Collaborative efforts were also sustained through two Community-Based Resource Enhancement (CBRE) activities that use hatchery-reared seeds for stock enhancement in depleted fisheries. The one that involves hatchery-reared abalone, (Haliotis asinina) and sandfish (Holothuria scabra) stocked at the Sagay Marine Reserve in Negros Occidental and funded by Government of Japan-Trust Fund (GOJ-TF), has demonstrated that hatchery- reared seeds released in suitable protected sites can help rebuild depleted coastal resources, supplement livelihood, and contribute to improving the supply of abalone in markets. Fisherfolk in Sagay benefited from the harvest of spill-over from the released abalone and sandfish in the CBRE site while the local government unit and fisherfolk associations continued to manage the project.

Workshop on Management of Community- Based Aquaculture Projects participated by fisherfolks, women and local government officials

of Barangay Pandaraonan, Nueva Valencia, Guimaras

Value-adding of milkfish harvest from IMTA experiments was highly appreciated by women in

Barangay Pandaraonan

Moreover, AQD participated in the Sustainable Seafood Week campaign of high-end gourmet establishments that aims to improve the health of the oceans by sourcing seafood products from more sustainable fisheries and aquaculture. Through such event, the awareness of stakeholders had been raised, especially on the significance of the CBRE activities implemented by AQD.

The other CBRE of hatchery-reared tiger shrimp Penaeus monodon in New Washington Estuary (NWE) in Aklan province was funded by Research Institute for Humanity and Nature (RIHN) of Japan. Released tiger shrimp juveniles grew to >100-g marketable size as monitored in fish buying stations in the fishing community. However, implementation of existing fishing gear regulations should be addressed together with local government and fisherfolks as fine mesh nets entrapped the released tiger shrimp juveniles. These indicate the need for improving governance to support stock enhancement and ensure economic benefits for the fisheries stakeholders.

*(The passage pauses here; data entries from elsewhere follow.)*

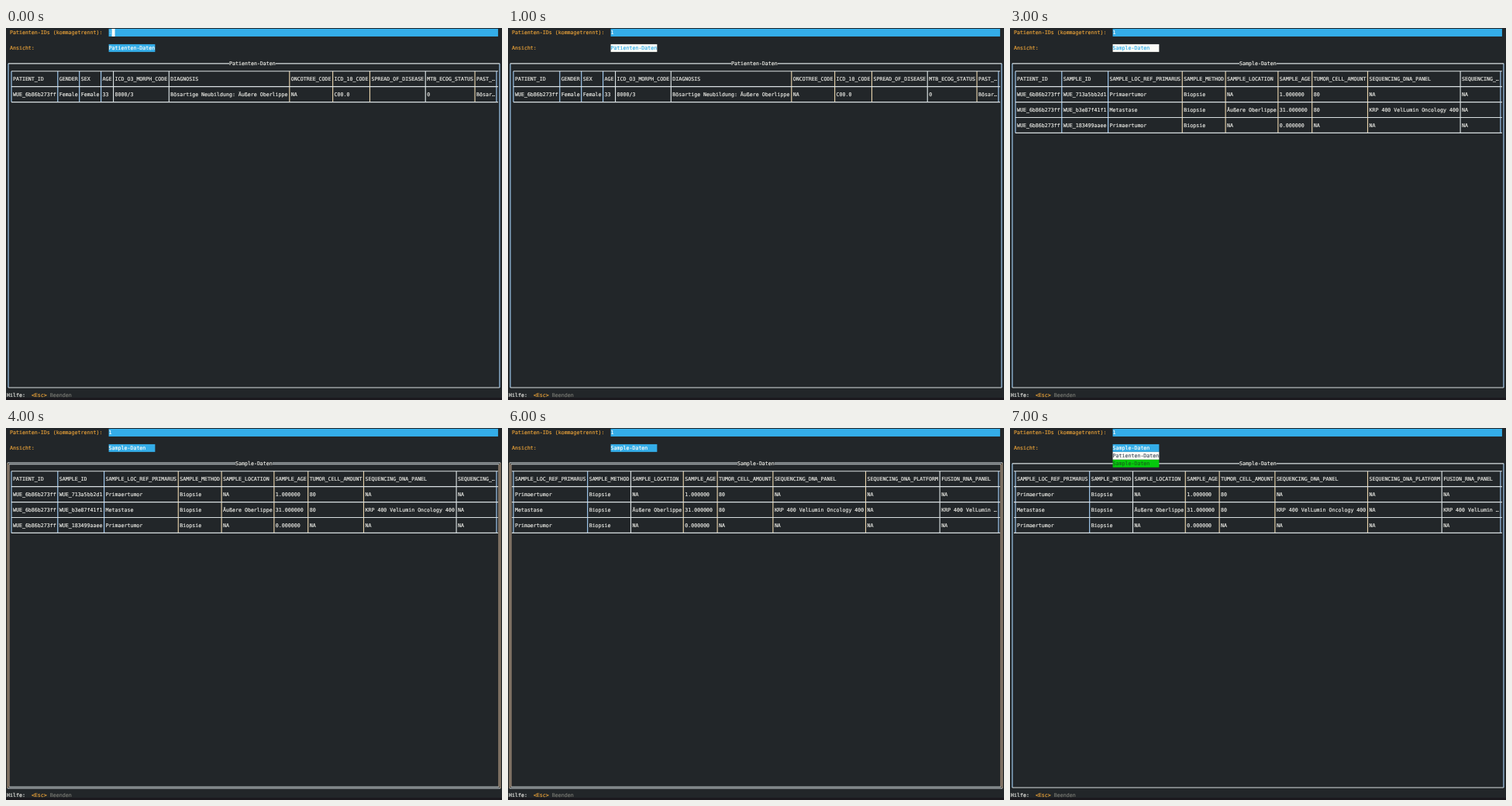
An HTML page that plays this animation: 640x480 px, repeating every 8 s.

```html
<!DOCTYPE html>
<html lang="de">
<head>
<meta charset="utf-8">
<title>Patienten-Daten</title>
<style>
  html, body { margin: 0; width: 100%; height: 100%; overflow: hidden; background: #222629; }
  svg { display: block; width: 640px; height: 480px; }
  text {
    font: 6.623px "DejaVu Sans Mono", monospace;
    white-space: pre;
    text-rendering: geometricPrecision;
    stroke-width: .18px;
  }
  .scene { visibility: hidden; animation: show 8s step-end infinite; }
  @keyframes show {
    0% { visibility: visible; }
    12.5%, 100% { visibility: hidden; }
  }
</style>
</head>
<body>
<svg id="stage" viewBox="0 0 640 480"></svg>
<script>
const CELL_W = 3.987, CELL_H = 9.957, LAST_COL = 158;
const INK = '#e6e6e1', ORANGE = '#e09c38', GREY = '#74756f', BLUE = '#34ade8',
      WHITE = '#fdfdf8', GREEN = '#06c90d', LINE = '#d9e0e2',
      COOL = '#a3cdf3', WARM = '#e6d2ac', TAN = '#d8b99a';

const left = col => 1 + col * CELL_W;
const top_ = row => 1 + row * CELL_H;
const midX = col => left(col + .5);
const midY = row => top_(row + .5);

function add(parent, tag, attrs, content = '') {
  const node = document.createElementNS('http://www.w3.org/2000/svg', tag);
  for (const key in attrs) node.setAttribute(key, attrs[key]);
  node.textContent = content;
  return parent.appendChild(node);
}

const fill = (g, col, row, cols, color) =>
  add(g, 'rect', { x: left(col), y: top_(row), width: cols * CELL_W, height: CELL_H, fill: color });

const write = (g, col, row, text, color = INK) =>
  add(g, 'text', { x: left(col), y: midY(row) + 2.4, fill: color, stroke: color }, text);

const rule = (g, x1, y1, x2, y2, color = LINE, width = 1.15) =>
  add(g, 'line', { x1, y1, x2, y2, stroke: color, 'stroke-width': width });

// Subpixel fringes tint the vertical lines depending on where they fall.
function tint(x) {
  if (x < 130 || x > 620) return COOL;
  return x < 215 || (x > 535 && x < 600) ? LINE : WARM;
}

const patients = [
  ['PATIENT_ID', 'WUE_6b86b273ff'],
  ['GENDER', 'Female'],
  ['SEX', 'Female'],
  ['AGE', '33'],
  ['ICD_O3_MORPH_CODE', '8000/3'],
  ['DIAGNOSIS', 'Bösartige Neubildung: Äußere Oberlippe'],
  ['ONCOTREE_CODE', 'NA'],
  ['ICD_10_CODE', 'C00.0'],
  ['SPREAD_OF_DISEASE', ''],
  ['MTB_ECOG_STATUS', '0'],
  ['PAST_DISEASES', 'Bösartige Neubildung']
];

const panel = 'KRP 400 VelLumin Oncology 400';
const samples = [
  ['PATIENT_ID', 'WUE_6b86b273ff', 'WUE_6b86b273ff', 'WUE_6b86b273ff'],
  ['SAMPLE_ID', 'WUE_713a5bb2d1', 'WUE_b3e87f41f1', 'WUE_183499aaee'],
  ['SAMPLE_LOC_REF_PRIMARUS', 'Primaertumor', 'Metastase', 'Primaertumor'],
  ['SAMPLE_METHOD', 'Biopsie', 'Biopsie', 'Biopsie'],
  ['SAMPLE_LOCATION', 'NA', 'Äußere Oberlippe', 'NA'],
  ['SAMPLE_AGE', '1.000000', '31.000000', '0.000000'],
  ['TUMOR_CELL_AMOUNT', '80', '80', 'NA'],
  ['SEQUENCING_DNA_PANEL', 'NA', panel, 'NA'],
  ['SEQUENCING_DNA_PLATFORM', 'NA', 'NA', 'NA'],
  ['FUSION_RNA_PANEL', 'NA', panel, 'NA']
];

const views = {
  'Patienten-Daten': patients,
  'Sample-Daten': samples
};

function drawFrame(g, title, focused) {
  const x1 = midX(0), x2 = midX(159), y1 = midY(4), y2 = midY(46);
  const titleCol = Math.ceil((160 - title.length) / 2) - (title.length % 2);
  for (const d of focused ? [-.95, .95] : [0]) {
    const width = focused ? .95 : 1.15, side = focused ? TAN : COOL;
    rule(g, x1 + d, y1 + d, x1 + d, y2 - d, side, width);
    rule(g, x2 - d, y1 + d, x2 - d, y2 - d, side, width);
    rule(g, x1 + d, y2 - d, x2 - d, y2 - d, LINE, width);
    rule(g, x1 + d, y1 + d, left(titleCol), y1 + d, LINE, width);
    rule(g, left(titleCol + title.length), y1 + d, x2 - d, y1 + d, LINE, width);
  }
  write(g, titleCol, 4, title);
}

function drawTable(g, columns, offset) {
  const rows = columns[0].length, end = 5 + rows * 2;
  const start = offset ? left(1) : midX(1);
  const divider = col => rule(g, midX(col), midY(5), midX(col), midY(end), tint(midX(col)));

  let col = 1;
  for (const cells of columns.slice(offset)) {
    const room = LAST_COL - col - 1;
    if (room < 1) break;
    divider(col);
    cells.forEach((cell, i) => {
      const shown = cell.length > room ? cell.slice(0, room - 1) + '…' : cell;
      write(g, col + 1, 6 + i * 2, shown);
    });
    col += Math.max(...cells.map(cell => cell.length)) + 1;
  }
  divider(LAST_COL);
  for (let row = 5; row <= end; row += 2)
    rule(g, start, midY(row), left(LAST_COL + 1), midY(row));
}

function drawForm(g, view, focus) {
  write(g, 1, 0, 'Patienten-IDs (kommagetrennt):', ORANGE);
  fill(g, 33, 0, 126, BLUE);
  write(g, 33, 0, '1', focus === 'input' ? '#7cc8ee' : WHITE);
  if (focus === 'input') fill(g, 34, 0, 1, WHITE);

  const selected = focus === 'select';
  write(g, 1, 2, 'Ansicht:', ORANGE);
  fill(g, 33, 2, 15, selected ? WHITE : BLUE);
  write(g, 33, 2, view, selected ? BLUE : WHITE);

  if (focus === 'list') Object.keys(views).forEach((name, i) => {
    const current = name === view;
    fill(g, 33, 3 + i, 15, current ? GREEN : WHITE);
    write(g, 33, 3 + i, name, current ? '#17691c' : '#4b5565');
  });
}

function drawHelp(g) {
  write(g, 0, 47, 'Hilfe:');
  write(g, 8, 47, '<Esc>', ORANGE);
  write(g, 14, 47, 'Beenden', GREY);
}

// One scene per second: view, focused part, first visible column.
const scenes = [
  ['Patienten-Daten', 'input', 0],
  ['Patienten-Daten', 'select', 0],
  ['Patienten-Daten', 'list', 0],
  ['Sample-Daten', 'select', 0],
  ['Sample-Daten', 'table', 0],
  ['Sample-Daten', 'table', 1],
  ['Sample-Daten', 'table', 2],
  ['Sample-Daten', 'list', 2]
];

const stage = document.getElementById('stage');
add(stage, 'rect', { width: 640, height: 480, fill: '#222629' });
add(stage, 'rect', { y: 477, width: 640, height: 3, fill: '#1b191e' });
drawHelp(stage);
scenes.forEach(([view, focus, offset], i) => {
  const g = add(stage, 'g', { class: 'scene', style: `animation-delay: ${i ? i - scenes.length : 0}s` });
  drawFrame(g, view, focus === 'table');
  drawTable(g, views[view], offset);
  drawForm(g, view, focus);
});
</script>
</body>
</html>
```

Multi-agency collaboration and sharing of information

AQD established collaboration and linkages with the local government units and fisherfolk associations in areas where studies on IMTA and CBRE are being conducted. The tri-party collaboration between organized fisherfolk, the local government and AQD successfully

AQD participated in the Sustainable Seafood Week held in Manila to promote the sourcing

of seafood from sustainable fisheries and aquaculture

Hatchery-reared sandfish from the CBRE project grew to marketable size in sea ranch area in

Molocaboc in Sagay

AQD staff with local fisherfolk of Molocaboc Diut, comprising the inhabited island within the Sagay Marine Reserve in the Philippines, released hatchery-reared juveniles in the CBRE replicate site which local fisherfolk will protect

demonstrated, promoted and achieved social and economic objectives for the IMTA in Guimaras and CBRE project sites in Negros Occidental and Aklan Provinces. Multi-agency collaboration initiated the replication of CBRE in more sites in Sagay and other potential remote coastal communities in Camarines Sur Province through a local state university.

1.7.6 Environment-friendly, Sustainable Utilization and Management of Fisheries

In document 2017 SEAFDEC (pahina 44-47)